• **TASK DIRECTIONS**
Restate word for word the lines of the material below, from the line with "line-height: 38px;" to the line with "font-style: italic;", both lines included, and no others.

• **DATA UNDER STUDY**
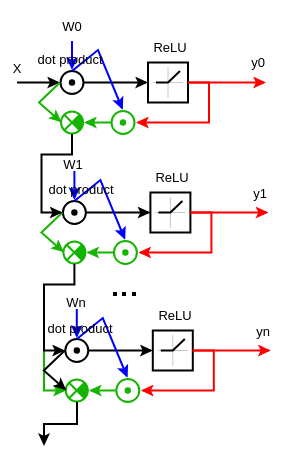
<!DOCTYPE html>
<html lang="en">
<head>
<meta charset="utf-8">
<title>Layered dot product and ReLU diagram</title>
<style>
:root { --ink: #000; --paper: #fff; --weight: #00f; --gradient: #14b400; --output: #f00; --axis: #c8c8c8; }
* { box-sizing: border-box; margin: 0; }
body { width: 284px; height: 464px; overflow: hidden; background: var(--paper); }
.diagram { position: relative; width: 284px; height: 464px; overflow: hidden; color: var(--ink); font: 13px/16px "Liberation Sans", Arial, sans-serif; }
.wires { position: absolute; inset: 0; display: block; }
.label { position: absolute; left: var(--x); top: var(--y); transform: translate(-50%, -50%); white-space: nowrap; }
.wire { fill: none; stroke-width: 2; }
.ink { stroke: var(--ink); }
.weight { stroke: var(--weight); }
.gradient { stroke: var(--gradient); }
.output { stroke: var(--output); }
.axis { stroke: var(--axis); stroke-width: 1; }
.node { fill: var(--paper); stroke-width: 2; }
.to-ink { marker-end: url(#tip-ink); }
.to-weight { marker-end: url(#tip-weight); }
.to-gradient { marker-end: url(#tip-gradient); }
.to-output { marker-end: url(#tip-output); }
.fill-ink { fill: var(--ink); }
.fill-weight { fill: var(--weight); }
.fill-gradient { fill: var(--gradient); }
.fill-output { fill: var(--output); }
</style>
</head>
<body>
<main class="diagram">
  <svg class="wires" width="284" height="464" viewBox="0 0 284 464" aria-hidden="true">
    <defs>
      <path id="tip" d="M0 0 13 6 0 12 3 6Z"/>
      <marker id="tip-ink" markerUnits="userSpaceOnUse" markerWidth="13" markerHeight="12" refX="11" refY="6" orient="auto"><use href="#tip" class="fill-ink"/></marker>
      <marker id="tip-weight" markerUnits="userSpaceOnUse" markerWidth="13" markerHeight="12" refX="11" refY="6" orient="auto"><use href="#tip" class="fill-weight"/></marker>
      <marker id="tip-gradient" markerUnits="userSpaceOnUse" markerWidth="13" markerHeight="12" refX="11" refY="6" orient="auto"><use href="#tip" class="fill-gradient"/></marker>
      <marker id="tip-output" markerUnits="userSpaceOnUse" markerWidth="13" markerHeight="12" refX="11" refY="6" orient="auto"><use href="#tip" class="fill-output"/></marker>

      <g id="layer">
        <rect class="node ink" x="148" y="62.5" width="40" height="40"/>
        <path class="wire axis" d="M168 67V98M153 82.5H183"/>
        <path class="wire ink" d="M156 82.5H168L180 71"/>
        <circle class="node ink" cx="72" cy="82.5" r="11.5"/>
        <circle class="fill-ink" cx="72" cy="82.5" r="3.2"/>
        <circle class="node gradient" cx="72" cy="122.5" r="11"/>
        <path class="fill-gradient" d="M72 122.5 80 114.5A11 11 0 0 1 80 130.5Z"/>
        <path class="wire gradient" d="M64 114.5 80 130.5M80 114.5 64 130.5"/>
        <circle class="node gradient" cx="123" cy="122.5" r="11.5"/>
        <circle class="fill-gradient" cx="123" cy="122.5" r="3.2"/>
        <path class="wire ink to-ink" d="M84 82.5H146"/>
        <path class="wire output to-output" d="M188 82.5H264"/>
        <path class="wire output to-output" d="M188 82.5H209V122.5H138"/>
        <path class="wire gradient to-gradient" d="M111 122.5H86"/>
        <path class="wire weight to-weight" d="M72 41V68"/>
        <path class="wire weight to-weight" d="M72 71 98 50 122 108"/>
      </g>
      <path id="feedback" class="wire" d="M60 82.5 39 102.5 60 121"/>
    </defs>

    <use href="#layer"/>
    <use href="#layer" x="2.4" y="130"/>
    <use href="#layer" x="4.8" y="268"/>

    <path class="wire ink to-ink" d="M17 82.5H58"/>
    <use href="#feedback" class="gradient to-gradient"/>
    <use href="#feedback" class="gradient to-gradient" x="2.4" y="130"/>
    <path class="wire gradient to-gradient" d="M44 284V390.5H64"/>
    <use href="#feedback" class="ink to-ink" x="4.8" y="268"/>

    <path class="wire ink to-ink" d="M72 134V154.5H41.5V212.5H60.5"/>
    <path class="wire ink to-ink" d="M74.4 264V284.5H44V350.5H63"/>
    <path class="wire ink to-ink" d="M77 402V424H44V444"/>

    <g class="fill-ink">
      <rect x="113" y="292" width="4" height="4"/>
      <rect x="122" y="292" width="4" height="4"/>
      <rect x="132" y="292" width="4" height="4"/>
    </g>
  </svg>

  <span class="label" style="--x:17px;--y:69px">X</span>

  <span class="label" style="--x:72px;--y:27px">W0</span>
  <span class="label" style="--x:70px;--y:60px">dot product</span>
  <span class="label" style="--x:170px;--y:48px">ReLU</span>
  <span class="label" style="--x:258px;--y:63px">y0</span>

  <span class="label" style="--x:73px;--y:165px">W1</span>
  <span class="label" style="--x:81px;--y:190px">dot product</span>
  <span class="label" style="--x:172px;--y:178px">ReLU</span>
  <span class="label" style="--x:260px;--y:194px">y1</span>

  <span class="label" style="--x:76px;--y:303px">Wn</span>
  <span class="label" style="--x:80px;--y:329px">dot product</span>
  <span class="label" style="--x:175px;--y:316px">ReLU</span>
  <span class="label" style="--x:263px;--y:332px">yn</span>
</main>
</body>
</html>
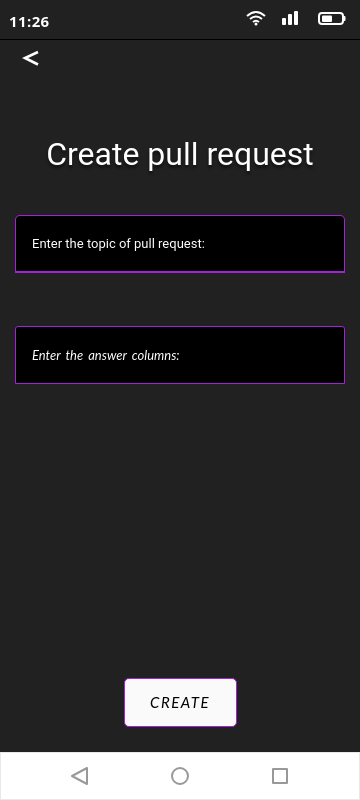
<!DOCTYPE html>
<html lang="en">
<head>
<meta charset="utf-8">
<title>Create pull request</title>
<style>
:root {
  --surface: #212121;
  --field: #000;
  --accent: #a81fd6;
  --text: #fff;
  --button: #fafafa;
  --nav-icon: #999;
  --ui: Roboto, Inter, sans-serif;
  --hand: Lato, "Open Sans", sans-serif;
}
* { box-sizing: border-box; margin: 0; }
html, body { width: 360px; height: 800px; overflow: hidden; }
.screen {
  display: flex;
  flex-direction: column;
  width: 360px;
  height: 800px;
  background: var(--surface);
  color: var(--text);
  font-family: var(--ui);
}
.status-bar {
  display: flex;
  justify-content: space-between;
  height: 40px;
  padding: 0 14px 0 9px;
  border-bottom: 1px solid #000;
}
.time {
  padding-top: 10px;
  font: 700 15px/22px "Noto Sans", "Open Sans", sans-serif;
  letter-spacing: .4px;
}
.status-icons { width: 100px; height: 39px; }
.app-bar { height: 36px; padding: 10px 0 0 22px; }
.back { display: block; width: 18px; height: 18px; }
.back svg { display: block; }
.content {
  flex: 1;
  display: flex;
  flex-direction: column;
  align-items: center;
  padding: 59px 15px 25px;
}
h1 {
  font-weight: 400;
  font-size: 32px;
  line-height: 38px;
  white-space: nowrap;
  text-shadow: 0 3px 3px rgba(0, 0, 0, .5);
}
.field {
  display: flex;
  align-items: center;
  width: 330px;
  height: 58px;
  padding: 0 16px;
  background: var(--field);
  border: 1px solid var(--accent);
  font-size: 13px;
  white-space: nowrap;
}
.topic {
  margin-top: 42px;
  border-bottom-width: 2px;
  border-radius: 5px 5px 0 0;
}
.answers {
  margin-top: 53px;
  border-radius: 3px 3px 0 0;
  font-family: var(--hand);
  font-style: italic;
  word-spacing: 2px;
}
.create {
  display: flex;
  align-items: center;
  justify-content: center;
  width: 113px;
  height: 49px;
  margin-top: auto;
  padding-bottom: 2px;
  background: var(--button);
  border: 1px solid var(--accent);
  border-radius: 5px;
  color: #000;
  font: italic 400 15px/20px var(--hand);
  letter-spacing: 1.5px;
  text-decoration: none;
}
.nav-bar {
  display: flex;
  justify-content: center;
  gap: 76px;
  align-items: center;
  height: 48px;
  background: #fff;
  border: 1px solid #e8e8e8;
}
.nav-bar a { display: block; width: 24px; height: 24px; }
.nav-bar svg {
  display: block;
  fill: none;
  stroke: var(--nav-icon);
  stroke-width: 2;
  stroke-linejoin: round;
}
</style>
</head>
<body>
<main class="screen">
  <header class="status-bar">
    <span class="time">11:26</span>
    <svg class="status-icons" viewBox="246 0 100 39" aria-label="Wi-Fi, signal and battery">
      <g fill="none" stroke="#fff" stroke-width="2">
        <path d="M247 16Q256 8 265 16"/>
        <path d="M250 19Q256 14 262 19"/>
        <path d="M253 22Q256 19.5 259 22"/>
        <rect x="319" y="13" width="24" height="11" rx="3"/>
      </g>
      <g fill="#fff">
        <circle cx="256" cy="24" r="1.5"/>
        <rect x="282" y="18" width="4" height="7" rx="1"/>
        <rect x="288" y="14" width="4" height="11" rx="1"/>
        <rect x="294" y="11" width="4" height="14" rx="1"/>
        <rect x="322" y="15.5" width="10" height="6.5" rx="1"/>
        <rect x="343" y="16" width="2.5" height="5" rx="1"/>
      </g>
    </svg>
  </header>
  <nav class="app-bar">
    <a class="back" href="#" aria-label="Back">
      <svg width="18" height="18" viewBox="0 0 18 18"><path d="M16 2L3 8L16 14.5" fill="none" stroke="#fff" stroke-width="2.6"/></svg>
    </a>
  </nav>
  <section class="content">
    <h1>Create pull request</h1>
    <p class="field topic">Enter the topic of pull request:</p>
    <p class="field answers">Enter the answer columns:</p>
    <a class="create" href="#">CREATE</a>
  </section>
  <nav class="nav-bar" aria-label="System navigation">
    <a href="#" aria-label="Back"><svg width="24" height="24"><polygon points="4,12 19,4 19,20"/></svg></a>
    <a href="#" aria-label="Home"><svg width="24" height="24"><circle cx="12" cy="12" r="8"/></svg></a>
    <a href="#" aria-label="Recent apps"><svg width="24" height="24"><rect x="5" y="5" width="14" height="14"/></svg></a>
  </nav>
</main>
</body>
</html>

• **RESPONSE AREA**
  line-height: 38px;
  white-space: nowrap;
  text-shadow: 0 3px 3px rgba(0, 0, 0, .5);
}
.field {
  display: flex;
  align-items: center;
  width: 330px;
  height: 58px;
  padding: 0 16px;
  background: var(--field);
  border: 1px solid var(--accent);
  font-size: 13px;
  white-space: nowrap;
}
.topic {
  margin-top: 42px;
  border-bottom-width: 2px;
  border-radius: 5px 5px 0 0;
}
.answers {
  margin-top: 53px;
  border-radius: 3px 3px 0 0;
  font-family: var(--hand);
  font-style: italic;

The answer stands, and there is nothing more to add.